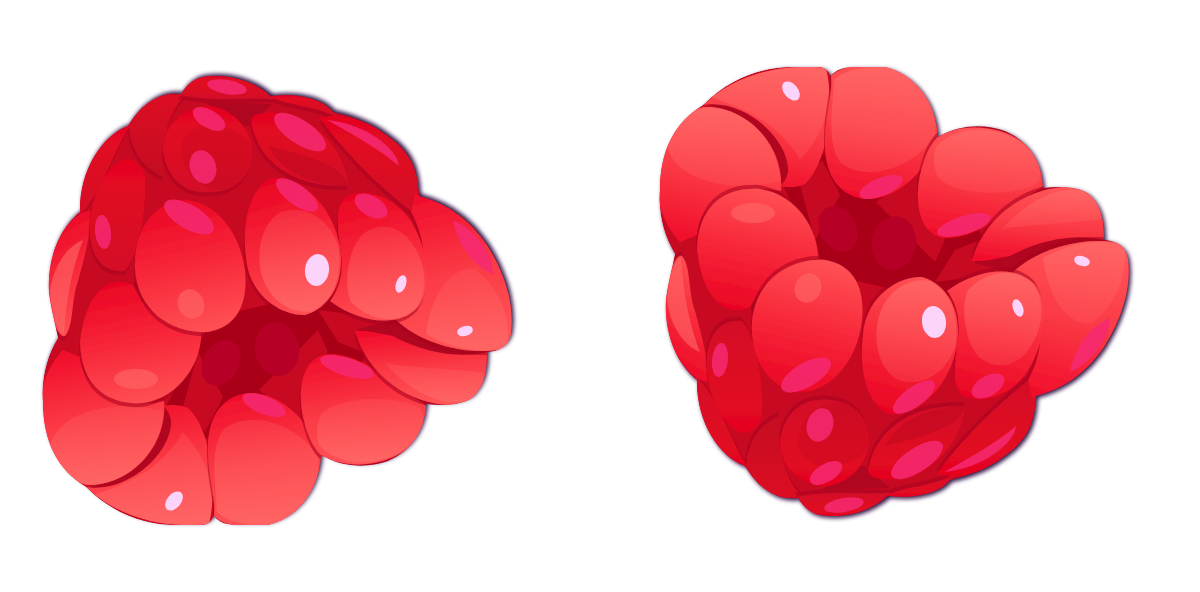
<!DOCTYPE html>
<html lang="en">
<head>
<meta charset="utf-8">
<title>Raspberries</title>
<style>
:root {
  --paper: #ffffff;
  --edge: #2b0f40;
  --flesh: #c70a22;
  --hollow: #a90018;
  --seed: #b70026;
  --crease: #b0061f;
  --coral: #ff6a68;
  --pink: #f62a72;
  --shine: #fbd3fb;
}
html, body { margin: 0; background: var(--paper); }
body { width: 1200px; height: 592px; overflow: hidden; }
svg { display: block; }
.edge { fill: var(--edge); }
.flesh { fill: var(--flesh); }
.hollow { fill: var(--hollow); }
.seed { fill: var(--seed); }
.light { fill: url(#light); }
.bright { fill: url(#bright); }
.deep { fill: url(#deep); }
.dark { fill: url(#dark); }
.glow { fill: url(#glow); }
.soft { fill: var(--coral); opacity: .6; }
.pink { fill: var(--pink); opacity: .85; }
.shine { fill: var(--shine); }
.crease { fill: var(--crease); }
.drupe { filter: url(#fold); }
</style>
</head>
<body>
<svg width="1200" height="592" viewBox="0 0 1200 592" role="img" aria-label="Two raspberries, one upright and one turned over">
  <defs>
    <linearGradient id="light" x1=".6" y1="0" x2=".4" y2="1">
      <stop offset="0" stop-color="#ff5558"/><stop offset=".5" stop-color="#fb3a45"/><stop offset="1" stop-color="#f10f2c"/>
    </linearGradient>
    <linearGradient id="bright" x1=".6" y1="0" x2=".4" y2="1">
      <stop offset="0" stop-color="#ff5054"/><stop offset=".5" stop-color="#f8283a"/><stop offset="1" stop-color="#ea0524"/>
    </linearGradient>
    <linearGradient id="deep" x1=".5" y1="0" x2=".5" y2="1">
      <stop offset="0" stop-color="#d40f27"/><stop offset="1" stop-color="#e6051f"/>
    </linearGradient>
    <linearGradient id="dark" x1=".5" y1="0" x2=".5" y2="1">
      <stop offset="0" stop-color="#c40a22"/><stop offset="1" stop-color="#dd0a22"/>
    </linearGradient>
    <linearGradient id="glow" x1=".5" y1="0" x2=".5" y2="1">
      <stop offset="0" stop-color="#ff6a68" stop-opacity=".75"/><stop offset="1" stop-color="#ff5a5e" stop-opacity=".3"/>
    </linearGradient>
    <filter id="fold" x="-15%" y="-15%" width="130%" height="130%">
      <feDropShadow dx="-1" dy="-4" stdDeviation=".5" flood-color="#a8001c" flood-opacity=".55"/>
    </filter>
    <filter id="blur" x="-5%" y="-5%" width="110%" height="110%"><feGaussianBlur stdDeviation="2"/></filter>

    <path id="outline" d="M660 190C660 150 675 122 703 105C730 77 765 67 790 67H820C827 68 829 73 831 76C836 69 845 67 855 67H885C915 74 936 102 938 137C960 124 985 124 1005 131C1030 142 1042 163 1043 188C1062 186 1080 187 1090 195C1102 207 1104 222 1104 240C1118 241 1126 247 1128 259C1132 290 1120 322 1104 347C1085 375 1062 389 1036 396C1035 420 1029 437 1010 452C992 467 970 476 950 480C940 493 915 499 888 496C870 512 843 519 820 515C808 513 802 504 798 498C775 502 755 484 745 466C718 456 696 420 697 380C676 364 664 332 666 300C668 283 672 270 675 254C664 236 658 214 660 190Z"/>
    <clipPath id="body"><use href="#outline"/></clipPath>
    <clipPath id="crownClip"><path d="M703 105C740 70 790 64 826 68C836 110 826 165 805 184Q795 189 778 186C785 150 750 110 703 105Z"/></clipPath>

    <g id="raspberry">
      <use href="#outline" class="edge" transform="translate(2 2)" filter="url(#blur)"/>
      <g clip-path="url(#body)">
        <use href="#outline" class="flesh"/>

        <g id="hollow">
          <path class="hollow" d="M780 180L830 150L945 165L1000 270L940 300L830 275Z"/>
          <path class="flesh" d="M800 185L822 160L840 195L815 240ZM876 202L925 165L918 205L945 240L935 262Z"/>
          <ellipse class="seed" cx="838" cy="229" rx="18" ry="24" transform="rotate(-30 838 229)"/>
          <ellipse class="seed" cx="894" cy="243" rx="22" ry="27" transform="rotate(10 894 243)"/>
          <path class="flesh" d="M935 282L955 250L985 238L975 262L1015 272Z"/>
        </g>

        <g id="lower-rows">
          <path class="drupe deep" d="M695 376C715 390 730 440 748 468L735 470C705 445 693 412 695 376Z"/>
          <path class="drupe bright" d="M664 300C668 275 675 254 682 256C691 266 688 292 695 311C703 340 709 362 707 382C684 377 663 342 664 300Z"/>
          <path class="soft" d="M667 300C669 277 675 258 681 258C684 300 690 325 700 352C683 345 670 325 667 300Z" opacity=".3"/>
          <path class="drupe deep" d="M707 355C710 330 724 319 742 321C755 335 764 380 762 415C758 432 745 436 735 430C715 415 705 385 707 355Z"/>
          <ellipse class="pink" cx="720" cy="360" rx="8" ry="17" transform="rotate(6 720 360)"/>
          <path class="drupe dark" d="M746 465C748 438 762 424 780 415C778 450 785 480 802 496C775 503 755 485 746 465Z"/>
          <path class="drupe deep" d="M796 497C830 490 860 495 890 493C872 513 840 521 815 516Q801 509 796 497Z"/>
          <ellipse class="pink" cx="844" cy="505" rx="20" ry="7" transform="rotate(-10 844 505)"/>
          <path class="drupe deep" d="M886 496C905 485 930 488 955 474C945 495 915 501 886 496Z"/>
          <path class="crease" d="M846 478Q860 455 874 474L890 488L820 490Z"/>
          <path class="drupe deep" d="M937 474C960 440 1000 402 1034 376C1039 400 1036 432 1012 453C985 472 960 480 937 474Z"/>
          <path class="pink" d="M944 472C975 455 1000 440 1016 426C1015 442 985 468 944 472Z"/>
          <path class="drupe deep" d="M868 470C875 430 910 404 965 406C962 440 935 475 895 479C880 480 868 478 868 470Z"/>
          <path class="crease" d="M885 446C900 418 930 407 965 406C962 425 925 437 885 446Z" opacity=".35"/>
          <ellipse class="pink" cx="917" cy="460" rx="30" ry="12" transform="rotate(-33 917 460)"/>
          <path class="drupe deep" d="M780 440C785 410 805 397 830 400C860 402 872 425 868 450C860 475 840 487 820 486C795 480 780 465 780 440Z"/>
          <path class="crease" d="M798 446C798 420 815 403 840 402C862 408 870 428 867 450C850 470 805 475 798 446Z" opacity=".2"/>
          <ellipse class="pink" cx="820" cy="425" rx="13" ry="17" transform="rotate(18 820 425)"/>
          <ellipse class="pink" cx="826" cy="473" rx="18" ry="9" transform="rotate(-30 826 473)"/>
        </g>

        <g id="rim-back">
          <path class="light" d="M703 105C740 70 790 64 826 68C836 110 826 165 805 184Q795 189 778 186C785 150 750 110 703 105Z"/>
          <g clip-path="url(#crownClip)">
            <path class="glow" d="M705 95C740 66 800 60 826 68C834 105 826 130 800 160C780 125 750 110 705 95Z"/>
            <path class="crease" d="M703 105C745 98 790 140 788 172Q786 182 778 188C780 150 750 112 703 105Z"/>
          </g>
          <ellipse class="shine" cx="791" cy="91" rx="7" ry="11" transform="rotate(-40 791 91)"/>
          <path class="light" d="M658 190C658 150 672 115 703 107C750 106 785 148 781 191C740 182 700 200 697 235L680 242C664 225 658 205 658 190Z"/>
          <path class="glow" d="M667 146C672 122 688 109 710 107C750 110 779 145 780 181C730 194 675 180 667 146Z"/>
          <path class="drupe light" d="M831 76C845 62 885 62 907 72C932 90 941 118 938 138C925 175 895 200 865 199C835 195 824 170 825 140C826 110 833 92 831 76Z"/>
          <path class="glow" d="M834 80C848 66 885 64 906 72C928 88 938 112 935 136C910 172 862 182 840 162C826 142 833 105 834 80Z"/>
          <ellipse class="pink" cx="881" cy="187" rx="23" ry="9" transform="rotate(-22 881 187)"/>
          <path class="drupe light" d="M938 137C970 118 1025 128 1041 165C1046 180 1045 186 1040 189C1010 205 985 238 945 238C920 235 914 205 920 175C925 155 930 145 938 137Z"/>
          <path class="glow" d="M936 147C962 118 1020 128 1037 160C1044 176 1040 184 1030 187C1000 198 950 193 938 177Q931 162 936 147Z"/>
          <ellipse class="pink" cx="964" cy="225" rx="28" ry="9" transform="rotate(-17 964 225)"/>
          <path class="drupe light" d="M972 261C985 215 1030 184 1077 187C1097 192 1106 215 1104 242C1060 240 1000 264 972 261Z"/>
          <path class="glow" d="M1002 229C1025 203 1053 187 1080 190C1095 196 1102 207 1101 219C1065 224 1030 224 1002 229Z"/>
          <path class="crease" d="M1010 256C1045 237 1080 234 1104 240V244C1065 243 1040 252 1018 274L975 263Z"/>
        </g>

        <g id="rim-front">
          <path class="drupe light" d="M1012 273C1040 246 1090 235 1124 244C1137 265 1128 312 1105 347C1085 377 1060 392 1032 398L1028 380C1045 350 1050 300 1012 273Z"/>
          <path class="glow" d="M1043 258C1070 242 1105 238 1124 245C1128 270 1119 302 1092 323C1065 325 1048 295 1043 258Z"/>
          <ellipse class="shine" cx="1082" cy="261" rx="8" ry="5" transform="rotate(15 1082 261)"/>
          <path class="pink" d="M1070 372C1075 345 1092 325 1110 318C1110 336 1094 362 1070 372Z" opacity=".7"/>
          <path class="drupe bright" d="M697 250C698 205 725 187 760 189C800 195 820 235 818 261C785 264 765 285 753 306C725 319 703 300 697 250Z"/>
          <ellipse class="soft" cx="753" cy="213" rx="22" ry="10"/>
          <path class="crease" d="M750 308C762 280 788 262 822 260L800 270C775 280 760 297 754 315Z"/>
          <path class="drupe bright" d="M752 322C755 280 790 258 825 260C855 265 865 290 862 320C858 360 830 395 795 392C765 385 750 355 752 322Z"/>
          <ellipse class="soft" cx="808" cy="288" rx="13" ry="15" transform="rotate(25 808 288)"/>
          <ellipse class="pink" cx="806" cy="375" rx="28" ry="12" transform="rotate(-30 806 375)"/>
          <path class="drupe bright" d="M947 291C975 270 1015 263 1035 285C1050 305 1046 345 1025 375C1005 400 975 405 960 393C952 380 955 365 957 345C962 320 956 302 947 291Z"/>
          <path class="glow" d="M968 290C988 269 1018 268 1033 284C1048 305 1042 335 1024 355C1003 374 980 365 971 345C963 325 962 304 968 290Z"/>
          <ellipse class="shine" cx="1018" cy="308" rx="5" ry="9" transform="rotate(-20 1018 308)"/>
          <ellipse class="pink" cx="988" cy="386" rx="18" ry="10" transform="rotate(-30 988 386)"/>
          <path class="drupe bright" d="M863 335C866 295 900 276 922 277C950 285 962 315 957 345C950 385 920 416 890 414C868 408 858 370 863 335Z"/>
          <path class="glow" d="M878 320C885 290 910 277 930 281C952 293 960 318 955 347C945 375 920 388 898 380C880 370 873 345 878 320Z"/>
          <ellipse class="shine" cx="934" cy="322" rx="12" ry="16" transform="rotate(-8 934 322)"/>
          <ellipse class="pink" cx="914" cy="397" rx="25" ry="10" transform="rotate(-36 914 397)"/>
        </g>
      </g>
    </g>
  </defs>

  <use href="#raspberry"/>
  <use href="#raspberry" transform="matrix(1 0 0 -1 -617 592)"/>
</svg>
</body>
</html>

|---|

> **What to work on**
Write out, exactly, the lines of the material from the very first through the line containing "var(--coral); opacity: .6;", and leave out every picture.

> **Exercise solution**
<!DOCTYPE html>
<html lang="en">
<head>
<meta charset="utf-8">
<title>Raspberries</title>
<style>
:root {
  --paper: #ffffff;
  --edge: #2b0f40;
  --flesh: #c70a22;
  --hollow: #a90018;
  --seed: #b70026;
  --crease: #b0061f;
  --coral: #ff6a68;
  --pink: #f62a72;
  --shine: #fbd3fb;
}
html, body { margin: 0; background: var(--paper); }
body { width: 1200px; height: 592px; overflow: hidden; }
svg { display: block; }
.edge { fill: var(--edge); }
.flesh { fill: var(--flesh); }
.hollow { fill: var(--hollow); }
.seed { fill: var(--seed); }
.light { fill: url(#light); }
.bright { fill: url(#bright); }
.deep { fill: url(#deep); }
.dark { fill: url(#dark); }
.glow { fill: url(#glow); }
.soft { fill: var(--coral); opacity: .6; }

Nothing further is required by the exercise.